As programmers we spend a lot of our time at a level of fairly deep detail.  I think that caring about software craftmanship requires an understanding about software craftmanship.  A lot of us start out with little supervision.  We build sites and applications that "work", so we think we've done well.  We move on through jobs and side projects meeting (and mentoring) programmers who have grown up in similar environments and we end up patting each other on the back for a job well done.  Unfortunately the code is still rubbish.  We believe it is good and are passionate about what we have done, but this is not enough to warrant craftmanship.  This is a path that is walked without genuine understanding.

Some of us like to think of code as pieces of a machine fitting together and working smoothly.  Some think of code as poetry.  These are fantastic mindsets to have but are meaningless without being able to break apart that understanding into its components.  

I would think a campaign about software craftmanship should require a bit more meat: Answers to questions such as why and for whom is maintainability, what does quality code look like, and why is code that is good in one context perhaps bulky or overkill in another, exactly which aspects of code and its meta data need to be considered to make code maintainable.

Again, this is a great idea and one that should be progressed.  Perhaps it still needs a bit of refactoring.

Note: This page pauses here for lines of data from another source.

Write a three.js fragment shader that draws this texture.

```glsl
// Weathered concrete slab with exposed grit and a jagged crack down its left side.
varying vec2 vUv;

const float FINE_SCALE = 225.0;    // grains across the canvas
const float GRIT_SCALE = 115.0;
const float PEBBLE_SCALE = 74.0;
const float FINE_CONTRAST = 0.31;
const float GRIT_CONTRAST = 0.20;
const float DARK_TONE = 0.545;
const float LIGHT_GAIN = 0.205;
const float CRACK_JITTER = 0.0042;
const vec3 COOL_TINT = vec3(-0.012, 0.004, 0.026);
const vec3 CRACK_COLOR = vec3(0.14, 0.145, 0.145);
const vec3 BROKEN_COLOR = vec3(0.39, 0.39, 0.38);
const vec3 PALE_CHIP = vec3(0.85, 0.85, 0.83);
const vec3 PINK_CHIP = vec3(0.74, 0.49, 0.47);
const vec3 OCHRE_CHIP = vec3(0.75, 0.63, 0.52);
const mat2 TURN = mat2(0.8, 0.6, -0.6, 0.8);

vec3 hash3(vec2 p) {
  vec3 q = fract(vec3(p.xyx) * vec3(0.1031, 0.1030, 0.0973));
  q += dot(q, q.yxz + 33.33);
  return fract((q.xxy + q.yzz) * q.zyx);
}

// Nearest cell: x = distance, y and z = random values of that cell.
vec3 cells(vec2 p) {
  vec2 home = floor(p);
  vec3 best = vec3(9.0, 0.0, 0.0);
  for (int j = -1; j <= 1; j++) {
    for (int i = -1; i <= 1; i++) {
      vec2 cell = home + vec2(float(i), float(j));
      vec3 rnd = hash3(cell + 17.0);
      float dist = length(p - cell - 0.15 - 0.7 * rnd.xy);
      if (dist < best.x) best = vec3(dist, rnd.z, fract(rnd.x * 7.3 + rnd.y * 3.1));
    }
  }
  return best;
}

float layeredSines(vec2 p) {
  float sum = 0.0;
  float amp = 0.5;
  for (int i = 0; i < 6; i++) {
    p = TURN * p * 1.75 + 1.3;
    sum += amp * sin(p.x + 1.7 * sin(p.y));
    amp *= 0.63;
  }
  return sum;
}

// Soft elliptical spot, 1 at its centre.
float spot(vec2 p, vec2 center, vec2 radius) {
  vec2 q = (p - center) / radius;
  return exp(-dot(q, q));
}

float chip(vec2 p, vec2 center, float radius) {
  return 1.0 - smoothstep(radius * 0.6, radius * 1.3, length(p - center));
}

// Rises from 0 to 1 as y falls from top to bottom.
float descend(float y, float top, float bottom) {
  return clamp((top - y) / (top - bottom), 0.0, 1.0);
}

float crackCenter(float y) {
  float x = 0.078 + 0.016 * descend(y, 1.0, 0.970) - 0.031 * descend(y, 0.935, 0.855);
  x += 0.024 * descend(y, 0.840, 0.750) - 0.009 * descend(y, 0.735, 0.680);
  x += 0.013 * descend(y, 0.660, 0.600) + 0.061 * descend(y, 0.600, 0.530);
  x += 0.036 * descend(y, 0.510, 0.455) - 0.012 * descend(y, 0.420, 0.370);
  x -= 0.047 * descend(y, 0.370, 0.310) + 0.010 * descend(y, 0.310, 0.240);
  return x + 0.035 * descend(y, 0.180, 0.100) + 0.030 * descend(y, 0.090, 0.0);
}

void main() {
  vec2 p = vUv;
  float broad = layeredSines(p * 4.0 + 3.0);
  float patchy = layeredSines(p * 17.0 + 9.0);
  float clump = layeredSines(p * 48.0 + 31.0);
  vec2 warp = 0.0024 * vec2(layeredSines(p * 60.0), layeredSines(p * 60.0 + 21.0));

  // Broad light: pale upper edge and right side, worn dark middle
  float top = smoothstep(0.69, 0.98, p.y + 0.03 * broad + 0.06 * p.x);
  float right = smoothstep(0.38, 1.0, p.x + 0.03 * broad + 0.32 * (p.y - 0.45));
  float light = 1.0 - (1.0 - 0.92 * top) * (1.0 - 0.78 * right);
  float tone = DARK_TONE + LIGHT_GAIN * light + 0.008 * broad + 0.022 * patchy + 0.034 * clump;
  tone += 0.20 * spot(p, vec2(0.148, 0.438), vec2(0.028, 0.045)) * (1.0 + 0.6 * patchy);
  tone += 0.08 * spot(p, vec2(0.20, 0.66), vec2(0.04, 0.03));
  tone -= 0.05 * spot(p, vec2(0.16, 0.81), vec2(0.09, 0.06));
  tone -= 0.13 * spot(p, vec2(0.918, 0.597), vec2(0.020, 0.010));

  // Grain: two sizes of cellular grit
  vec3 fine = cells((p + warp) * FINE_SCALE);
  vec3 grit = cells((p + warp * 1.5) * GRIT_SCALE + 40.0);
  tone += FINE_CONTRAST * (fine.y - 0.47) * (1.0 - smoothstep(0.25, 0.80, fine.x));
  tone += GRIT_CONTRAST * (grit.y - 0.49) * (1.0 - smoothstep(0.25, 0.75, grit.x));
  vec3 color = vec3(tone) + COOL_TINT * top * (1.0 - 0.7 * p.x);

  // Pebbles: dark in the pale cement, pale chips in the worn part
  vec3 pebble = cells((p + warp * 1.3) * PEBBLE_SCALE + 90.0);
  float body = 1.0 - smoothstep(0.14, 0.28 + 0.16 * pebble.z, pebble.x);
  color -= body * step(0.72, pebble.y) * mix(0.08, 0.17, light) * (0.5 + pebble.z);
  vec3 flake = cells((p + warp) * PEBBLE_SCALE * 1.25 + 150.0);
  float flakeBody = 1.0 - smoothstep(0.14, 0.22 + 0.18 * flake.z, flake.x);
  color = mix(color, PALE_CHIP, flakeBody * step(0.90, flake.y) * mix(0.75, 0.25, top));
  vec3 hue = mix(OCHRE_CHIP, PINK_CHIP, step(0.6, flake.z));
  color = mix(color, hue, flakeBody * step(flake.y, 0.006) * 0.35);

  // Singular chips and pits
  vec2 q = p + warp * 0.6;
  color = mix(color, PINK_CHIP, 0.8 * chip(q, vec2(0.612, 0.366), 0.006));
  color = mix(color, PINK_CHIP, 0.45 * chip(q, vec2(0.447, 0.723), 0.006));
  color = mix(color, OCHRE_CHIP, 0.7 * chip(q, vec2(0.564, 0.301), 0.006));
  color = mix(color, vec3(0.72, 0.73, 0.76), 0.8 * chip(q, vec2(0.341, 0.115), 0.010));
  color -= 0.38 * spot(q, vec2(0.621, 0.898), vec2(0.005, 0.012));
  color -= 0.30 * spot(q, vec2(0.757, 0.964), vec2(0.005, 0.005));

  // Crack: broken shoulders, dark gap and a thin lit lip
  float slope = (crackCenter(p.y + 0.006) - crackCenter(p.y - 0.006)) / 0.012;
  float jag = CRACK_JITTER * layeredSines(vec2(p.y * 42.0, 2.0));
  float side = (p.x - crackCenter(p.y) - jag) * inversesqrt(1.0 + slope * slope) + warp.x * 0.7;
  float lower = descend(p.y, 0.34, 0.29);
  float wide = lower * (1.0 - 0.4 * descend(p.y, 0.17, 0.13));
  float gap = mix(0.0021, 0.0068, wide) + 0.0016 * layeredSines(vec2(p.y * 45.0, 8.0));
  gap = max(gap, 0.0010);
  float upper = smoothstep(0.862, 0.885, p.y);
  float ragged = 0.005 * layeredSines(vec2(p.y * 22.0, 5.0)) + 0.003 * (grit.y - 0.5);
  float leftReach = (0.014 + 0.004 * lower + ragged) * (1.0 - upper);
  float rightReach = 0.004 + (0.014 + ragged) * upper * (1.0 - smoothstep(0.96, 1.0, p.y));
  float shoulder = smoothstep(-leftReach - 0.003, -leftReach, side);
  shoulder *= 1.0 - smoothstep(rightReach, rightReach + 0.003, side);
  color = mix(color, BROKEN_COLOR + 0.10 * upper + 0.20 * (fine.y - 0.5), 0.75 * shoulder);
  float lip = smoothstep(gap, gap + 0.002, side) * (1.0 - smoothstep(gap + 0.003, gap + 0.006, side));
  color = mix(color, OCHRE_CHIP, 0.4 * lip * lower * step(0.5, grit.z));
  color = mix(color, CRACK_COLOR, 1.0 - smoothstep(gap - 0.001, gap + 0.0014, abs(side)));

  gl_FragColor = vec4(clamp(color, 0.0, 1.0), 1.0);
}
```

Apologies for the nerd joke :-)

Gael Fraiteur
Gael Fraiteur
10/19/2010 10:27:06 AM #

Hi Dave,

Thank you for your comment.
I tend to agree with you, as I mentioned in the last paragraph.
I'll try to elaborate an answer in the next post.

-gael

Banang
Banang
10/19/2010 10:23:45 AM #

Great post, Gael! It's very inspiring to see that there are so many people out there passionate about quality software.  I'm looking forward to the next installment.

Gael Fraiteur
Gael Fraiteur
10/19/2010 10:29:24 AM #

Hi Maria!

I think I recognize the picture but I did not know your online alias :).

For those who read comments: Banang's blog name is "Espacing Mediocrity"! http://banang.wordpress.com/

-gael

James
James
10/25/2010 2:42:06 AM #

I think it will be hard to put Craftsmanship into an operational concept because, like you say, it is a "passion". You either do it or you don't. It is also a concept that needs support from other areas of a Business and quite frankly they have their own concerns and probably want "craftsmanship" in their fields of endeavour. Unless "craftsmanship" helps them they probably wont champion it.

I take craftsmanship seriously and as a person endeavour.

Pingbacks and trackbacks (3)+

Comments are closed